(Stored items)
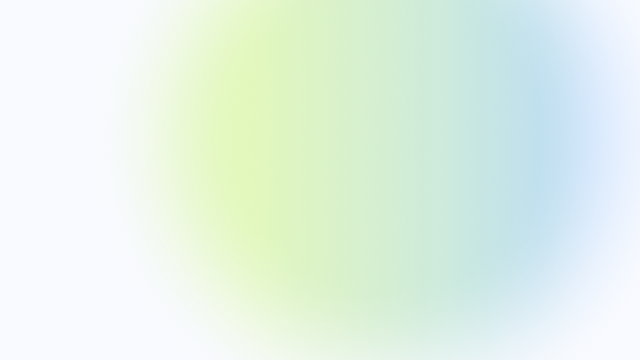
This background is drawn by a Shadertoy shader. Its source:

```glsl
const vec3 PAPER = vec3(0.973, 0.980, 0.997);
const vec3 LIME = vec3(0.887, 0.973, 0.735);
const vec3 LEAF = vec3(0.858, 0.949, 0.784);
const vec3 MINT = vec3(0.831, 0.933, 0.830);
const vec3 AQUA = vec3(0.785, 0.906, 0.882);
const vec3 SKY = vec3(0.755, 0.878, 0.935);
const vec3 PERIWINKLE = vec3(0.790, 0.880, 0.995);

float hash(float n) {
    n = fract(n * 0.1031);
    n *= n + 33.33;
    return fract(n * (n + n));
}

// Smooth one-dimensional value noise
float noise(float x) {
    float cell = floor(x);
    return mix(hash(cell), hash(cell + 1.0), smoothstep(0.0, 1.0, x - cell));
}

// Soft coverage of a disc, one inside and zero outside
float softDisc(vec2 p, vec2 center, float radius, float blur) {
    float edge = length(p - center) - radius;
    return 1.0 - smoothstep(-blur, blur, edge);
}

// Horizontal sweep from lime to periwinkle
vec3 sweep(float x) {
    vec3 color = mix(LIME, LEAF, smoothstep(0.65, 0.93, x));
    color = mix(color, MINT, clamp((x - 0.90) / 0.19, 0.0, 1.0));
    color = mix(color, AQUA, clamp((x - 1.09) / 0.22, 0.0, 1.0));
    color = mix(color, SKY, clamp((x - 1.31) / 0.19, 0.0, 1.0));
    return mix(color, PERIWINKLE, smoothstep(1.49, 1.72, x));
}

// Faint upright bands, fading away from a center line
float bands(float x, float center, float width) {
    float fade = 1.0 - smoothstep(0.0, width, abs(x - center));
    return (noise(x * 28.0) - 0.5) * fade;
}

void mainImage(out vec4 fragColor, in vec2 fragCoord) {
    // Height units, centered horizontally on a 16:9 layout
    vec2 p = fragCoord / iResolution.y;
    p.x += 0.5 * (16.0 / 9.0 - iResolution.x / iResolution.y);

    // Blurred disc over the pale ground
    float glow = softDisc(p, vec2(1.085, 0.618), 0.613, 0.215);
    vec3 tint = sweep(p.x) + 0.01 * bands(p.x, 1.14, 0.35);
    vec3 color = mix(PAPER, tint, glow);

    // Fine dither against visible steps
    float grain = hash(fragCoord.x + 131.0 * hash(fragCoord.y)) - 0.5;
    fragColor = vec4(color + grain / 255.0, 1.0);
}
```
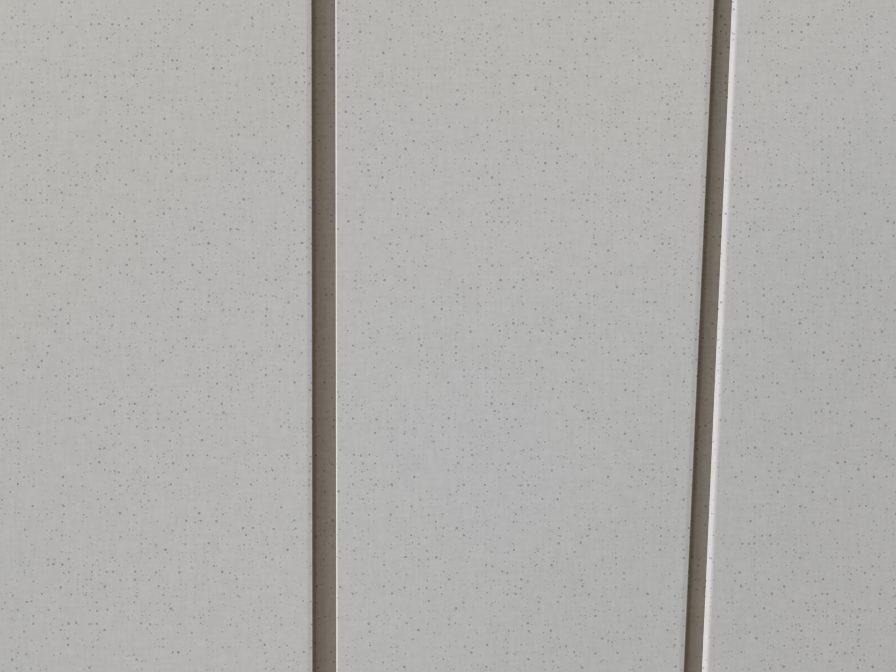
This texture is drawn by a WebGL 2 fragment shader. Its source:

```glsl
#version 300 es
precision highp float;
// Pale speckled wall panels parted by two shadowed upright grooves with lit edges.
uniform vec2 u_resolution;
out vec4 outColor;

const vec3 PANEL_LIGHT = vec3(0.735, 0.725, 0.705);
const vec3 PANEL_MID   = vec3(0.692, 0.692, 0.684);
const vec3 PANEL_DARK  = vec3(0.655, 0.650, 0.637);
const vec3 GROOVE_DARK = vec3(0.32, 0.28, 0.24);
const vec3 GROOVE_MID  = vec3(0.40, 0.37, 0.33);
const vec3 GROOVE_PALE = vec3(0.47, 0.44, 0.40);
const vec3 EDGE_LIGHT  = vec3(0.85, 0.84, 0.84);

vec2 hash2(vec2 cell) {
  vec3 q = fract(cell.xyx * vec3(0.1031, 0.1030, 0.0973));
  q += dot(q, q.yzx + 33.33);
  return fract((q.xx + q.yz) * q.zy);
}

float smoothNoise(vec2 p) {
  vec2 cell = floor(p), f = fract(p);
  f = f * f * (3.0 - 2.0 * f);
  float low  = mix(hash2(cell).x, hash2(cell + vec2(1, 0)).x, f.x);
  float high = mix(hash2(cell + vec2(0, 1)).x, hash2(cell + vec2(1, 1)).x, f.x);
  return mix(low, high, f.y);
}

// Coverage of the band from start to end, softened by blur
float band(float x, float start, float end, float blur) {
  return smoothstep(start - blur, start + blur, x)
       * (1.0 - smoothstep(end - blur, end + blur, x));
}

// One jittered dot per chosen cell, with its own size and strength
float specks(vec2 p, float density, float chance, float radius, float pixel) {
  vec2 cell = floor(p * density);
  vec2 place = hash2(cell), kind = hash2(cell + 71.0);
  float d = length(p - (cell + 0.25 + 0.5 * place) / density);
  float size = radius * mix(0.6, 1.2, kind.y);
  float dot1 = 1.0 - smoothstep(size - 0.6 * pixel, size + 0.6 * pixel, d);
  return dot1 * step(kind.x, chance) * mix(0.35, 1.0, place.y);
}

// Slow drift of light over the panels, brighter and warmer at the top
vec3 panelColor(vec2 p) {
  float tone = 0.08 + 0.55 * p.y - 0.22 * smoothstep(1.0, 1.33, p.x);
  tone += 0.16 * sin(3.1 * p.x + 1.4 * p.y + 0.3) + 0.10 * sin(5.3 * p.x - 3.7 * p.y);
  vec3 color = mix(PANEL_MID, PANEL_LIGHT, clamp(tone, 0.0, 1.0));
  color = mix(color, PANEL_DARK, clamp(0.2 - tone, 0.0, 1.0));
  float cool = exp(-7.0 * dot(p - vec2(0.62, 0.38), p - vec2(0.62, 0.38)));
  return color + cool * vec3(-0.004, 0.0, 0.012);
}

// Fine woven grain with short upright and level threads
float weave(vec2 p) {
  float threads = smoothNoise(p * vec2(260.0, 50.0)) + smoothNoise(p * vec2(60.0, 240.0));
  return 0.014 * (threads - 1.0) + 0.012 * (smoothNoise(p * 300.0) - 0.5);
}

// Shadowed channel, a soft bevel before it and a lit lip after it
vec3 addGroove(vec3 color, float x, float width, float lip, float pixel) {
  float blur = 0.6 * pixel;
  color *= 1.0 - 0.07 * band(x, -0.007, 0.0, 0.003);
  float across = clamp(x / width, 0.0, 1.0);
  vec3 shade = mix(GROOVE_MID, GROOVE_PALE, smoothstep(0.2, 0.85, across));
  shade = mix(GROOVE_DARK, shade, smoothstep(0.003, 0.009, x));
  color = mix(color, shade, band(x, 0.0, width, blur + 0.0006));
  float roundness = 1.0 - 0.15 * smoothstep(0.4, 1.0, (x - width) / lip);
  return mix(color, EDGE_LIGHT * roundness, band(x, width, width + lip, blur));
}

void main() {
  vec2 p = gl_FragCoord.xy / u_resolution.y;
  float pixel = 1.0 / u_resolution.y;
  vec3 color = panelColor(p);

  // Two grooves: the first nearly upright, the second leaning right
  for (int i = 0; i < 2; i++) {
    float k = float(i);
    float left = 0.465 + 0.5525 * k + p.y * (0.0465 * k - 0.0015);
    color = addGroove(color, p.x - left, 0.0355 - 0.0085 * k, 0.0028 + 0.008 * k, pixel);
  }

  // Grain and two sizes of fleck over the whole surface
  color += weave(p);
  float fleck = specks(p, 92.0, 0.30, 0.0017, pixel);
  fleck += 0.6 * specks(p + 7.3, 150.0, 0.22, 0.0012, pixel);
  color *= 1.0 - fleck * vec3(0.20, 0.20, 0.19);
  outColor = vec4(color, 1.0);
}
```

> To do:
Since only the text is wanted, repeat all the records above exactly and omit the pictures.

> Task answer:
This background is drawn by a Shadertoy shader. Its source:

```glsl
const vec3 PAPER = vec3(0.973, 0.980, 0.997);
const vec3 LIME = vec3(0.887, 0.973, 0.735);
const vec3 LEAF = vec3(0.858, 0.949, 0.784);
const vec3 MINT = vec3(0.831, 0.933, 0.830);
const vec3 AQUA = vec3(0.785, 0.906, 0.882);
const vec3 SKY = vec3(0.755, 0.878, 0.935);
const vec3 PERIWINKLE = vec3(0.790, 0.880, 0.995);

float hash(float n) {
    n = fract(n * 0.1031);
    n *= n + 33.33;
    return fract(n * (n + n));
}

// Smooth one-dimensional value noise
float noise(float x) {
    float cell = floor(x);
    return mix(hash(cell), hash(cell + 1.0), smoothstep(0.0, 1.0, x - cell));
}

// Soft coverage of a disc, one inside and zero outside
float softDisc(vec2 p, vec2 center, float radius, float blur) {
    float edge = length(p - center) - radius;
    return 1.0 - smoothstep(-blur, blur, edge);
}

// Horizontal sweep from lime to periwinkle
vec3 sweep(float x) {
    vec3 color = mix(LIME, LEAF, smoothstep(0.65, 0.93, x));
    color = mix(color, MINT, clamp((x - 0.90) / 0.19, 0.0, 1.0));
    color = mix(color, AQUA, clamp((x - 1.09) / 0.22, 0.0, 1.0));
    color = mix(color, SKY, clamp((x - 1.31) / 0.19, 0.0, 1.0));
    return mix(color, PERIWINKLE, smoothstep(1.49, 1.72, x));
}

// Faint upright bands, fading away from a center line
float bands(float x, float center, float width) {
    float fade = 1.0 - smoothstep(0.0, width, abs(x - center));
    return (noise(x * 28.0) - 0.5) * fade;
}

void mainImage(out vec4 fragColor, in vec2 fragCoord) {
    // Height units, centered horizontally on a 16:9 layout
    vec2 p = fragCoord / iResolution.y;
    p.x += 0.5 * (16.0 / 9.0 - iResolution.x / iResolution.y);

    // Blurred disc over the pale ground
    float glow = softDisc(p, vec2(1.085, 0.618), 0.613, 0.215);
    vec3 tint = sweep(p.x) + 0.01 * bands(p.x, 1.14, 0.35);
    vec3 color = mix(PAPER, tint, glow);

    // Fine dither against visible steps
    float grain = hash(fragCoord.x + 131.0 * hash(fragCoord.y)) - 0.5;
    fragColor = vec4(color + grain / 255.0, 1.0);
}
```
This texture is drawn by a WebGL 2 fragment shader. Its source:

```glsl
#version 300 es
precision highp float;
// Pale speckled wall panels parted by two shadowed upright grooves with lit edges.
uniform vec2 u_resolution;
out vec4 outColor;

const vec3 PANEL_LIGHT = vec3(0.735, 0.725, 0.705);
const vec3 PANEL_MID   = vec3(0.692, 0.692, 0.684);
const vec3 PANEL_DARK  = vec3(0.655, 0.650, 0.637);
const vec3 GROOVE_DARK = vec3(0.32, 0.28, 0.24);
const vec3 GROOVE_MID  = vec3(0.40, 0.37, 0.33);
const vec3 GROOVE_PALE = vec3(0.47, 0.44, 0.40);
const vec3 EDGE_LIGHT  = vec3(0.85, 0.84, 0.84);

vec2 hash2(vec2 cell) {
  vec3 q = fract(cell.xyx * vec3(0.1031, 0.1030, 0.0973));
  q += dot(q, q.yzx + 33.33);
  return fract((q.xx + q.yz) * q.zy);
}

float smoothNoise(vec2 p) {
  vec2 cell = floor(p), f = fract(p);
  f = f * f * (3.0 - 2.0 * f);
  float low  = mix(hash2(cell).x, hash2(cell + vec2(1, 0)).x, f.x);
  float high = mix(hash2(cell + vec2(0, 1)).x, hash2(cell + vec2(1, 1)).x, f.x);
  return mix(low, high, f.y);
}

// Coverage of the band from start to end, softened by blur
float band(float x, float start, float end, float blur) {
  return smoothstep(start - blur, start + blur, x)
       * (1.0 - smoothstep(end - blur, end + blur, x));
}

// One jittered dot per chosen cell, with its own size and strength
float specks(vec2 p, float density, float chance, float radius, float pixel) {
  vec2 cell = floor(p * density);
  vec2 place = hash2(cell), kind = hash2(cell + 71.0);
  float d = length(p - (cell + 0.25 + 0.5 * place) / density);
  float size = radius * mix(0.6, 1.2, kind.y);
  float dot1 = 1.0 - smoothstep(size - 0.6 * pixel, size + 0.6 * pixel, d);
  return dot1 * step(kind.x, chance) * mix(0.35, 1.0, place.y);
}

// Slow drift of light over the panels, brighter and warmer at the top
vec3 panelColor(vec2 p) {
  float tone = 0.08 + 0.55 * p.y - 0.22 * smoothstep(1.0, 1.33, p.x);
  tone += 0.16 * sin(3.1 * p.x + 1.4 * p.y + 0.3) + 0.10 * sin(5.3 * p.x - 3.7 * p.y);
  vec3 color = mix(PANEL_MID, PANEL_LIGHT, clamp(tone, 0.0, 1.0));
  color = mix(color, PANEL_DARK, clamp(0.2 - tone, 0.0, 1.0));
  float cool = exp(-7.0 * dot(p - vec2(0.62, 0.38), p - vec2(0.62, 0.38)));
  return color + cool * vec3(-0.004, 0.0, 0.012);
}

// Fine woven grain with short upright and level threads
float weave(vec2 p) {
  float threads = smoothNoise(p * vec2(260.0, 50.0)) + smoothNoise(p * vec2(60.0, 240.0));
  return 0.014 * (threads - 1.0) + 0.012 * (smoothNoise(p * 300.0) - 0.5);
}

// Shadowed channel, a soft bevel before it and a lit lip after it
vec3 addGroove(vec3 color, float x, float width, float lip, float pixel) {
  float blur = 0.6 * pixel;
  color *= 1.0 - 0.07 * band(x, -0.007, 0.0, 0.003);
  float across = clamp(x / width, 0.0, 1.0);
  vec3 shade = mix(GROOVE_MID, GROOVE_PALE, smoothstep(0.2, 0.85, across));
  shade = mix(GROOVE_DARK, shade, smoothstep(0.003, 0.009, x));
  color = mix(color, shade, band(x, 0.0, width, blur + 0.0006));
  float roundness = 1.0 - 0.15 * smoothstep(0.4, 1.0, (x - width) / lip);
  return mix(color, EDGE_LIGHT * roundness, band(x, width, width + lip, blur));
}

void main() {
  vec2 p = gl_FragCoord.xy / u_resolution.y;
  float pixel = 1.0 / u_resolution.y;
  vec3 color = panelColor(p);

  // Two grooves: the first nearly upright, the second leaning right
  for (int i = 0; i < 2; i++) {
    float k = float(i);
    float left = 0.465 + 0.5525 * k + p.y * (0.0465 * k - 0.0015);
    color = addGroove(color, p.x - left, 0.0355 - 0.0085 * k, 0.0028 + 0.008 * k, pixel);
  }

  // Grain and two sizes of fleck over the whole surface
  color += weave(p);
  float fleck = specks(p, 92.0, 0.30, 0.0017, pixel);
  fleck += 0.6 * specks(p + 7.3, 150.0, 0.22, 0.0012, pixel);
  color *= 1.0 - fleck * vec3(0.20, 0.20, 0.19);
  outColor = vec4(color, 1.0);
}
```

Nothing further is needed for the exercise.